Modern communications allow the instant dissemination of information and images, creating a sensation of virtual presence at events that occur far away. This sensation gives meaning to the notions of 'real time' and of a 'present' that is shared within and among societies-in other words, a sensation of contemporaneity. But how were time and space conceived before modernity? When did this begin to change in Europe? To help answer such questions, this volume looks at the exchange of information and the development of communications networks at the dawn of journalism, when widespread public and private networks first emerged for the transmission of political news. What happened in Prague quickly reached Venice, and what happened in Naples was soon the talk of Hamburg. Gradually, enough became known about daily affairs around Europe for people to begin to think in terms of a 'shared present'. An analysis of contemporaneity adds a new dimension to the study of the origins of news and media history, as well as to the origins of a European identity.
For whilst our understanding of the circulation of manuscript newsletters and printed reports has increased in recent years, much less is known about impact of this burgeoning journalism on a pan-European scale. Each essay in this volume explores the ways in which this international impact helped foster a developing sense of contemporaneity that encompassed not just single countries, but Europe as a whole. Taken together the collection offers the first panoramic view of the way stories were born, grew and matured during their transmission from source to source, from country to country.
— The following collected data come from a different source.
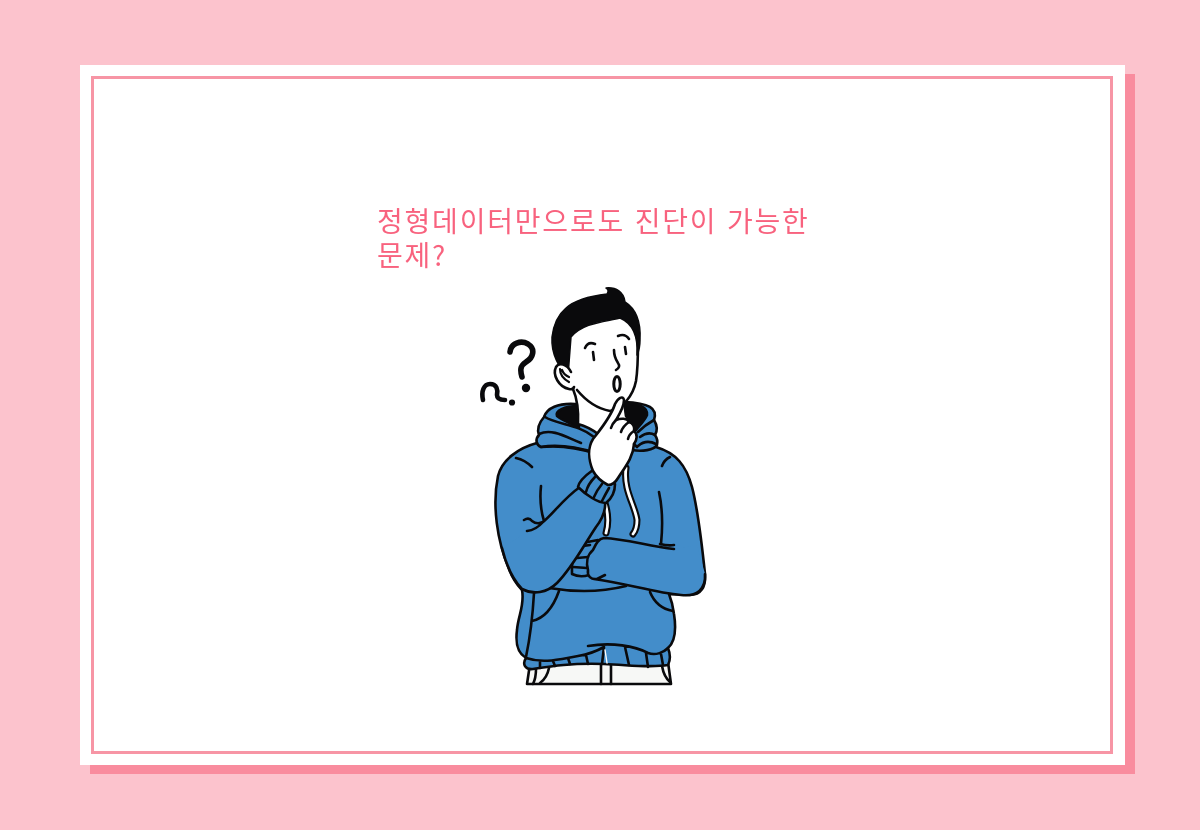
<!DOCTYPE html>
<html lang="ko">
<head>
<meta charset="utf-8">
<title>정형데이터만으로도 진단이 가능한 문제?</title>
<style>
:root {
  --blush: #fcc3cd;
  --rose: #f98c9e;
  --frame: #f795a5;
  --heading: #f8627e;
  --paper: #fff;
  --ink: #0a0a0c;
  --hoodie: #438dca;
  --trousers: #f7f8f6;
}
* { box-sizing: border-box; margin: 0; }
body { width: 1200px; height: 830px; overflow: hidden; background: var(--blush); }
.slide { position: relative; width: 1200px; height: 830px; overflow: hidden; background: var(--blush); }
.card {
  position: absolute; left: 80px; top: 65px; width: 1045px; height: 700px;
  padding: 11px 12px 11px 11px;
  background: var(--paper);
  box-shadow: 10px 9px 0 var(--rose);
}
.card-frame { width: 100%; height: 100%; border: 3px solid var(--frame); }
.question {
  position: absolute; left: 377px; top: 203px; width: 460px;
  font: 300 28px/34px "Noto Sans CJK KR", "Noto Sans KR", sans-serif;
  letter-spacing: 1.8px; color: var(--heading); white-space: nowrap;
}
.thinker { position: absolute; left: 0; top: 0; }
.line { fill: none; }
.cloth { fill: var(--hoodie); }
.skin { fill: var(--paper); }
.hair { fill: var(--ink); }
.denim { fill: var(--trousers); }
</style>
</head>
<body>
<main class="slide">
  <section class="card"><div class="card-frame"></div></section>
  <h1 class="question">정형데이터만으로도 진단이 가능한<br>문제?</h1>

  <svg class="thinker" width="1200" height="830" viewBox="0 0 1200 830" role="img" aria-label="턱에 손을 대고 고민하는 남자" stroke="#0a0a0c" stroke-width="2.6" stroke-linecap="round" stroke-linejoin="round">
    <g id="question-marks" class="line">
      <path stroke-width="5.6" d="M510 352C511 343 521 340 528 344C536 349 533 358 526 362C520 366 520 370 522 377"/>
      <circle cx="526" cy="388" r="4.2" fill="#0a0a0c" stroke="none"/>
      <path stroke-width="4.6" d="M483 400C481 391 484 384 490 384C497 384 498 390 497 395C497 399 500 400 505 400"/>
      <circle cx="512" cy="402.500" r="3.1" fill="#0a0a0c" stroke="none"/>
    </g>

    <g id="trousers">
      <path class="denim" d="M530 664L527 684H671L668 662Z"/>
      <path class="line" d="M601 664V684M611 664V684M536 669Q536 678 533 684M549 668Q547 678 540 683M662 666Q664 677 670 682"/>
    </g>

    <g id="hoodie-body">
      <path class="cloth" d="M537 443C518 448 502 460 498 476C492 505 497 541 509 569C513 580 518 586 522 590C525 605 518 616 517 630C515 645 518 653 526 658C522 664 525 670 533 669C552 666 570 663 604 664C630 665 650 668 668 665C671 659 670 653 668 648C676 641 676 627 674 614C673 606 671 599 669 594L690 595C701 595 706 587 705 574C702 545 698 510 692 487C686 465 676 453 656 447Z"/>
      <path class="line" d="M526 658C544 664 560 659 578 656C590 654 597 651 604 647M588 646C612 642 635 646 648 653C656 656 664 652 668 648M540 662V668M553 661L555 666M568 658L570 664M586 655L588 664M604 647L602 664M625 647L629 665M646 653L648 667M661 654L663 665"/>
      <path class="line" d="M605 650L607 663" stroke="#fff" stroke-width="1.400"/>
      <path class="line" d="M534 593Q532 628 526 657M559 591C554 605 546 618 532 621M650 592C654 602 662 609 673 611M549 588C573 592 602 592 626 586"/>
      <path class="line" d="M516 458Q525 460 532 467M662 466Q664 460 670 457M541 486Q539 505 544 521M659 492Q664 515 661 544"/>
    </g>

    <g id="hood">
      <path class="cloth" d="M575 404C558 403 547 408 544 417C538 424 537 430 539 435C535 439 536 445 541 447C560 445 579 448 597 454L632 450C642 452 654 450 657 445C658 441 657 438 655 435C658 430 657 425 654 420C658 408 649 403 624 402Z"/>
      <path class="hair" d="M578 406C564 406 555 411 557 416C563 421 572 424 579 427ZM626 404C638 403 648 407 647 415C645 420 640 425 636 430L622 416Z"/>
      <path class="line" d="M545 417C558 425 578 424 594 437M539 434C552 428 566 437 581 443M541 447C558 444 580 448 596 453M654 420Q645 425 638 432M655 435Q648 431 640 437M656 444Q646 439 638 446"/>
    </g>

    <g id="head">
      <path class="skin" d="M573 388Q579 402 578 424Q590 428 598 434L627 425Q624 414 625 402L600 380Z" stroke="none"/>
      <path class="line" d="M573 389Q579 403 578 424Q589 427 598 434M624 401L626 416"/>
      <path class="skin" d="M571 336L570 368L575 387C585 400 598 409 610 411C622 409 633 396 636 381C638 367 638 352 638 335L615 310Z" stroke="none"/>
      <path class="line" d="M577 390C587 402 599 409 610 411C623 408 633 396 636 381C638 368 638 355 638 342"/>
      <path class="hair" d="M568 376C559 368 551 354 552 337C554 321 560 313 566 308C575 300 590 296 607 294C609 291 608 289 606 288C616 287 624 292 625 302C636 309 641 322 640 340Q640 349 637 355C638 339 634 324 620 318C603 322 583 323 571 337Z" stroke-width="1.500"/>
      <path class="skin" d="M571 372C567 364 559 362 556 367C552 375 559 387 569 389Q573 390 574 387"/>
      <path class="line" d="M560 369Q560 377 569 382M569 377Q564 375 562 370" stroke-width="2.200"/>
      <g id="face" class="line">
        <path d="M585 348Q588 341 595 344M618 336Q625 333 629 339M593 352L594 360M625 347L626 354"/>
        <path d="M614 350Q614 357 618 363Q621 367 616 370"/>
        <ellipse class="skin" cx="617" cy="384" rx="3.200" ry="7.500" stroke-width="3"/>
      </g>
    </g>

    <g id="drawstrings">
      <path class="line" stroke-width="7" d="M626 468C623 490 635 505 637 520Q637 529 633 534M605 503Q610 519 606 533"/>
      <path class="line" stroke="#fff" stroke-width="2.800" d="M626 468C623 490 635 505 637 520Q637 529 633 534M605 503Q610 519 606 533"/>
    </g>

    <g id="lower-arm">
      <path class="cloth" d="M598 540L577 544Q571 558 572 574Q580 578 589 575L600 560Z"/>
      <path class="line" d="M577 558L588 557M573 567L587 568M583 546L590 545"/>
      <path class="cloth" d="M674 549C648 546 626 539 604 538C598 539 596 544 593 550C587 555 586 563 588 570C587 576 591 580 597 579C625 583 655 593 681 595C697 597 706 589 705 574L697 545Z" stroke="none"/>
      <path class="line" d="M674 545Q668 546 660 544M674 549C648 546 626 539 604 538C598 539 596 544 593 550C587 555 586 563 588 570C587 576 591 580 597 579L605 575M594 579C625 583 655 593 681 595C697 597 706 589 705 574"/>
    </g>

    <g id="raised-arm">
      <path class="cloth" d="M527 531C541 529 550 517 559 506C567 496 574 489 580 486L605 501C606 510 603 518 596 527C584 545 572 568 557 583C547 593 533 595 522 589C511 578 505 560 502 548Z" stroke="none"/>
      <path class="line" d="M524 520Q529 517 532 521Q537 525 543 522C553 514 564 498 580 487M527 531Q536 530 543 522M605 501C606 510 603 518 596 527C584 545 572 568 557 583C547 593 533 595 522 589C511 578 505 560 502 548"/>
      <path class="cloth" d="M578 487C579 481 586 475 593 470L615 484C615 492 611 499 606 503C598 503 586 495 578 487Z"/>
      <path class="line" d="M586 492Q588 484 595 477M594 497Q597 490 602 484M602 501Q605 495 609 488"/>
    </g>

    <g id="hand">
      <path class="skin" d="M593 471C588 459 588 447 593 439C600 430 611 417 615 404C618 398 623 395 624 400C624 407 619 415 616 420C621 418 627 418 629 422C633 423 635 427 634 431C638 434 637 440 634 444C633 458 625 467 618 478Q614 485 608 485Q598 480 593 471Z"/>
      <path class="line" d="M616 420Q612 424 611 428M629 422Q623 426 621 432M634 431Q629 434 628 439M634 444L637 447"/>
    </g>
  </svg>
</main>
</body>
</html>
The results published here suggest that a continent-wide network, including manuscript and print, for the transmission of stories from place to place, existed and was effective.